-- Record set follows --
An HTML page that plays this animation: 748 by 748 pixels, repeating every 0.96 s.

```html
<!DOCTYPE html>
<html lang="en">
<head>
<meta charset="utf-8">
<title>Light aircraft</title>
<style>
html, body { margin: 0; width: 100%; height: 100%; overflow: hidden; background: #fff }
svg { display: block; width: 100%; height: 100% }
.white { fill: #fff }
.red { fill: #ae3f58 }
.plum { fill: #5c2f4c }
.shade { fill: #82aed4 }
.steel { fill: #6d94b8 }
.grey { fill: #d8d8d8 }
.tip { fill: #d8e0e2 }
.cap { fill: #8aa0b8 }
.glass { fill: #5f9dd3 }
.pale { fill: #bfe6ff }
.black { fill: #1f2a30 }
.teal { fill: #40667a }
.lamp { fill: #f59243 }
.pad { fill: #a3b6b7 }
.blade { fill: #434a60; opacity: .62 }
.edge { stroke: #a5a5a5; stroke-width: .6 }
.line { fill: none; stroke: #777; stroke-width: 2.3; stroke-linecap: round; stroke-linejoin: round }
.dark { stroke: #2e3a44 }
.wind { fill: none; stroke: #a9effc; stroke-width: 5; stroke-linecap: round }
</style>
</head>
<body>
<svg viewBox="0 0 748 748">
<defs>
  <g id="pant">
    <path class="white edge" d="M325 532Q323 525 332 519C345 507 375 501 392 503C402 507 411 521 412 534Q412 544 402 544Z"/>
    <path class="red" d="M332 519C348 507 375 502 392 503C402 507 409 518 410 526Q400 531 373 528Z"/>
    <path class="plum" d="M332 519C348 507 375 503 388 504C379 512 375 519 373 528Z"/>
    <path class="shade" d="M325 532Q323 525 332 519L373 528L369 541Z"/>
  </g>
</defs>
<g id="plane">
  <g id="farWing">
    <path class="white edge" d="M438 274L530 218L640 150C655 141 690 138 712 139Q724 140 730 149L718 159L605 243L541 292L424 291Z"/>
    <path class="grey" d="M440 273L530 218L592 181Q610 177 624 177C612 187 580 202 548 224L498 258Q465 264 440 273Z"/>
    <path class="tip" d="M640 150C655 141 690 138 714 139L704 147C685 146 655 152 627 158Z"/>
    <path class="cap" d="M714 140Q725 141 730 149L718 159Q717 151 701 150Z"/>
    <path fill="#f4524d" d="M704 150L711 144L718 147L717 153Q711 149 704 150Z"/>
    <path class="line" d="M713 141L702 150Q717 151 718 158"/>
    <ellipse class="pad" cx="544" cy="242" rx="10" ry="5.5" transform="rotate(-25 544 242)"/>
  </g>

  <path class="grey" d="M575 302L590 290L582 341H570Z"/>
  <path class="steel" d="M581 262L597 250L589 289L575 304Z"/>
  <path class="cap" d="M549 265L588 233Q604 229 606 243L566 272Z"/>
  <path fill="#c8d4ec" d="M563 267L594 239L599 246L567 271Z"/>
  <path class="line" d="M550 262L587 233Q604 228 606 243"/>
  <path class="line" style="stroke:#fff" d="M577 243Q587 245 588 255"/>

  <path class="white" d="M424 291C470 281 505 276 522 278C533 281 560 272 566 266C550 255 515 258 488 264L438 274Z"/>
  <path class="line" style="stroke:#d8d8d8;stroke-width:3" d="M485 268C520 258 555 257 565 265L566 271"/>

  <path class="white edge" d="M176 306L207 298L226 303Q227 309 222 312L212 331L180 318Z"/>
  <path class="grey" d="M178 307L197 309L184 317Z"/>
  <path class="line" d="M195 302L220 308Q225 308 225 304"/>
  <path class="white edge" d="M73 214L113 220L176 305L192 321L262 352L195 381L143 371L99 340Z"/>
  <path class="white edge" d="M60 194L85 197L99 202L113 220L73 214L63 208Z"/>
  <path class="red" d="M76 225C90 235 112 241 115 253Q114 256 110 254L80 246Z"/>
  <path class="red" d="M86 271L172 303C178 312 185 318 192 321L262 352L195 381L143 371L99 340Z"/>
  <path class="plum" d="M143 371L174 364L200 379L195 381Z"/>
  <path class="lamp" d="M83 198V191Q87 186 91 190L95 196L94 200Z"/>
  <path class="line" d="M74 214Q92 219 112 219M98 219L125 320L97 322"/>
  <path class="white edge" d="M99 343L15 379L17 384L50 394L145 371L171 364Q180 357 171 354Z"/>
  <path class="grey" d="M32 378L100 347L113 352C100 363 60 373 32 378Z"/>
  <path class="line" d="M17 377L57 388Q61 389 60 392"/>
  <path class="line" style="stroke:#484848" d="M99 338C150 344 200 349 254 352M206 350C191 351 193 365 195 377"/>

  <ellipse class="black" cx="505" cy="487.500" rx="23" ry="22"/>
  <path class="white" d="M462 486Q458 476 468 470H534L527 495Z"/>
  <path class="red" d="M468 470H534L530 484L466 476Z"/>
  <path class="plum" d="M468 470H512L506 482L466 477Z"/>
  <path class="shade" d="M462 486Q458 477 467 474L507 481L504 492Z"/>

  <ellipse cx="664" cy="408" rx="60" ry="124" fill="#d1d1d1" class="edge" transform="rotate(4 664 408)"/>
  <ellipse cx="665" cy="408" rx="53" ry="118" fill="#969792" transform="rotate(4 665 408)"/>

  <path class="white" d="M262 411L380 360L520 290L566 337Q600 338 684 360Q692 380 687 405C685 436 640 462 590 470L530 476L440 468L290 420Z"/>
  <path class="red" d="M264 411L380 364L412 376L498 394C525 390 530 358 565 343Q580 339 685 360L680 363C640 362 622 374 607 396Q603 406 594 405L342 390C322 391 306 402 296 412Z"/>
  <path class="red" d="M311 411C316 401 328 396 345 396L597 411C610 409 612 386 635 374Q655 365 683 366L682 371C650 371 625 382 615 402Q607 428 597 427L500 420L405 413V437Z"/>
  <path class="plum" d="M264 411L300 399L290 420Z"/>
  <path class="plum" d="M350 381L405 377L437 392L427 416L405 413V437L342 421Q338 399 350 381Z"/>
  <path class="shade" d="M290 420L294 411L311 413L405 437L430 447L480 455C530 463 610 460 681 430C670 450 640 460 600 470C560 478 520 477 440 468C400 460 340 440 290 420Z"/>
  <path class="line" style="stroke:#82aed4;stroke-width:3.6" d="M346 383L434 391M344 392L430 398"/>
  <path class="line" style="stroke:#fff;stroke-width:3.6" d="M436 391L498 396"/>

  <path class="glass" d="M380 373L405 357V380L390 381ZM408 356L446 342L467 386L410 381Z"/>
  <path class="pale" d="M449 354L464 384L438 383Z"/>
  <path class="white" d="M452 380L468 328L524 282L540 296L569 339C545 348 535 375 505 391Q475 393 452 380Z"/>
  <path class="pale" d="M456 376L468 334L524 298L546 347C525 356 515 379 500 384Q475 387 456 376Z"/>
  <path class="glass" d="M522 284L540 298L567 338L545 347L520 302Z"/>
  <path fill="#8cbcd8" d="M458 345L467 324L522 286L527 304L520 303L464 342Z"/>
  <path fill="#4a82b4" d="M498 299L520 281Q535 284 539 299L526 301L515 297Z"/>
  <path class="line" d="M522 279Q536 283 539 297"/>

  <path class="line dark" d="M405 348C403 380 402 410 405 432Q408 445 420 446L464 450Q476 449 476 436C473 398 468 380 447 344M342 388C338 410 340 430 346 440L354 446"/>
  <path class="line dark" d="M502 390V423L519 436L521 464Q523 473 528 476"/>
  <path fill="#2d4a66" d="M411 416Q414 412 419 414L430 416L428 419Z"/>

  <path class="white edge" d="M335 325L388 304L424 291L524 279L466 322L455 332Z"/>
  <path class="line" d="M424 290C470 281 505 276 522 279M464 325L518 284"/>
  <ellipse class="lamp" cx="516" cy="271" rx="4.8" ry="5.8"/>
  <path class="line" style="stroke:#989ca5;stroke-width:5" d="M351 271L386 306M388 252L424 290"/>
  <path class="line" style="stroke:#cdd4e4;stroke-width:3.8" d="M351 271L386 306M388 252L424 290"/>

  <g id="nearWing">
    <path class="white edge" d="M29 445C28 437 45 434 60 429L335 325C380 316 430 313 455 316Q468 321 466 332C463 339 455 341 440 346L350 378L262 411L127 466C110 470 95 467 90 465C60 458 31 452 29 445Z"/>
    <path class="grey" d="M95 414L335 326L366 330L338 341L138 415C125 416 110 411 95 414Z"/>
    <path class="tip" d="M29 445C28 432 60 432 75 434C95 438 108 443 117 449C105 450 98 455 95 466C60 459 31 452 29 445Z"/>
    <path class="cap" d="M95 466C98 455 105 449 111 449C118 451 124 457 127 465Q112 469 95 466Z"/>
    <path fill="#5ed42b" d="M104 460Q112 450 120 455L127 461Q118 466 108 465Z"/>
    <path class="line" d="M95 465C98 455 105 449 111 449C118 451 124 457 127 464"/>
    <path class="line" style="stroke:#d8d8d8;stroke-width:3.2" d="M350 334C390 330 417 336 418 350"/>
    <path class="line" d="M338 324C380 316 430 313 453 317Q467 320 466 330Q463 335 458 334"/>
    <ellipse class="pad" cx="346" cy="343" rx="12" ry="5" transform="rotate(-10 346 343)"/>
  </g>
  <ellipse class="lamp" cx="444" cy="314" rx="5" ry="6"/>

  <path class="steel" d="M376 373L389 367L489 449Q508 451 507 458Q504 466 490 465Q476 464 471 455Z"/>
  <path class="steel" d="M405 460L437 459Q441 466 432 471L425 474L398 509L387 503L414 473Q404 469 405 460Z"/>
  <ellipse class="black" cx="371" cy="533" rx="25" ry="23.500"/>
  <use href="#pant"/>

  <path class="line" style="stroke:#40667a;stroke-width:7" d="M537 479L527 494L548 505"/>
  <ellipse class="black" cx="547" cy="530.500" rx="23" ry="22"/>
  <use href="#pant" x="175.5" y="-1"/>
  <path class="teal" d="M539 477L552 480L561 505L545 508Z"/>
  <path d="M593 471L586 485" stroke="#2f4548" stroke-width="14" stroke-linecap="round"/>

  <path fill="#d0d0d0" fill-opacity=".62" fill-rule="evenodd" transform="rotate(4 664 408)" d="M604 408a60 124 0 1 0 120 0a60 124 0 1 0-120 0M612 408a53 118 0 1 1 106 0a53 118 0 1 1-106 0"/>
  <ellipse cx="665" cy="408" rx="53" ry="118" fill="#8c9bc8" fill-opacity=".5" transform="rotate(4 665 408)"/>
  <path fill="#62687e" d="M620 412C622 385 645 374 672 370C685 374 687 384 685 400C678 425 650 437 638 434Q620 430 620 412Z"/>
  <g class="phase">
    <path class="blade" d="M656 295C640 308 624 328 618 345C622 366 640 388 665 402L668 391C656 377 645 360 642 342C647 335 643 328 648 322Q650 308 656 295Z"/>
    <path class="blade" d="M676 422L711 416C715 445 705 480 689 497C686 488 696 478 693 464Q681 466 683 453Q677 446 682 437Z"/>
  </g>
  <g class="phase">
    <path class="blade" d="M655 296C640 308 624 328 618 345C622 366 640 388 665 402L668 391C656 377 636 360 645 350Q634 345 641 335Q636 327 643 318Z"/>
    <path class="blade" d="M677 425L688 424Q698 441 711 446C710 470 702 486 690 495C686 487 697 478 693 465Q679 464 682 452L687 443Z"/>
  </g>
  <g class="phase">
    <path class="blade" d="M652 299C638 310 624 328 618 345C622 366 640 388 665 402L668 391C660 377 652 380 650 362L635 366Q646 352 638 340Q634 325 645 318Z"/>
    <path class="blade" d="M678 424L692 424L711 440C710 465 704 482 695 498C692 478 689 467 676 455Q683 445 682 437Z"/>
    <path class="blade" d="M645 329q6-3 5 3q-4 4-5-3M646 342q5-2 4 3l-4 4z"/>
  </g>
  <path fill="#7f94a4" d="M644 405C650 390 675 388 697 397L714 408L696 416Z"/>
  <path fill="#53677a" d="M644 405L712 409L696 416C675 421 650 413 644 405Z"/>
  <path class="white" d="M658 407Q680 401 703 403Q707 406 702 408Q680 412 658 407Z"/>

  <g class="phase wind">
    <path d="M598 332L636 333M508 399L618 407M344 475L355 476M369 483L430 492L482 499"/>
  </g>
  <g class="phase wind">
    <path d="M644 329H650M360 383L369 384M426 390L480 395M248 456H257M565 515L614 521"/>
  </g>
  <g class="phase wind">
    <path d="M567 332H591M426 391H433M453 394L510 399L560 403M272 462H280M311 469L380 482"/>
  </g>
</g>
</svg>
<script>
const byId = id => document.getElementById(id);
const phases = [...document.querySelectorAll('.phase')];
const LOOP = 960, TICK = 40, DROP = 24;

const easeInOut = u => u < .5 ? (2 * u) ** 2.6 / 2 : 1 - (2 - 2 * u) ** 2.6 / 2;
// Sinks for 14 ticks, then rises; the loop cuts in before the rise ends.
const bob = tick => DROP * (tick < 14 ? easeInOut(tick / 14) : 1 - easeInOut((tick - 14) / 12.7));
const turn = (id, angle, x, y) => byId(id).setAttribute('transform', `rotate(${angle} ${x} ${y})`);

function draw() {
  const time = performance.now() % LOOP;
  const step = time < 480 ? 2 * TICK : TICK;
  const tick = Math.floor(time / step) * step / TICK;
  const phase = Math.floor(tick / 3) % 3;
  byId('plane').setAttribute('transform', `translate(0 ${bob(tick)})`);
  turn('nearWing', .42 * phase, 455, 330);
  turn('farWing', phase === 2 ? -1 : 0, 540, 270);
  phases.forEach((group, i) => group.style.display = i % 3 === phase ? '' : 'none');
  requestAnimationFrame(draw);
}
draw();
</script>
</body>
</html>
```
-- Record set concluded --
Task instructions
Search the records for lines holding the word "plum", then copy each line you find.

Result of the task
.plum { fill: #5c2f4c }
    <path class="plum" d="M332 519C348 507 375 503 388 504C379 512 375 519 373 528Z"/>
  <path class="plum" d="M143 371L174 364L200 379L195 381Z"/>
  <path class="plum" d="M468 470H512L506 482L466 477Z"/>
  <path class="plum" d="M264 411L300 399L290 420Z"/>
  <path class="plum" d="M350 381L405 377L437 392L427 416L405 413V437L342 421Q338 399 350 381Z"/>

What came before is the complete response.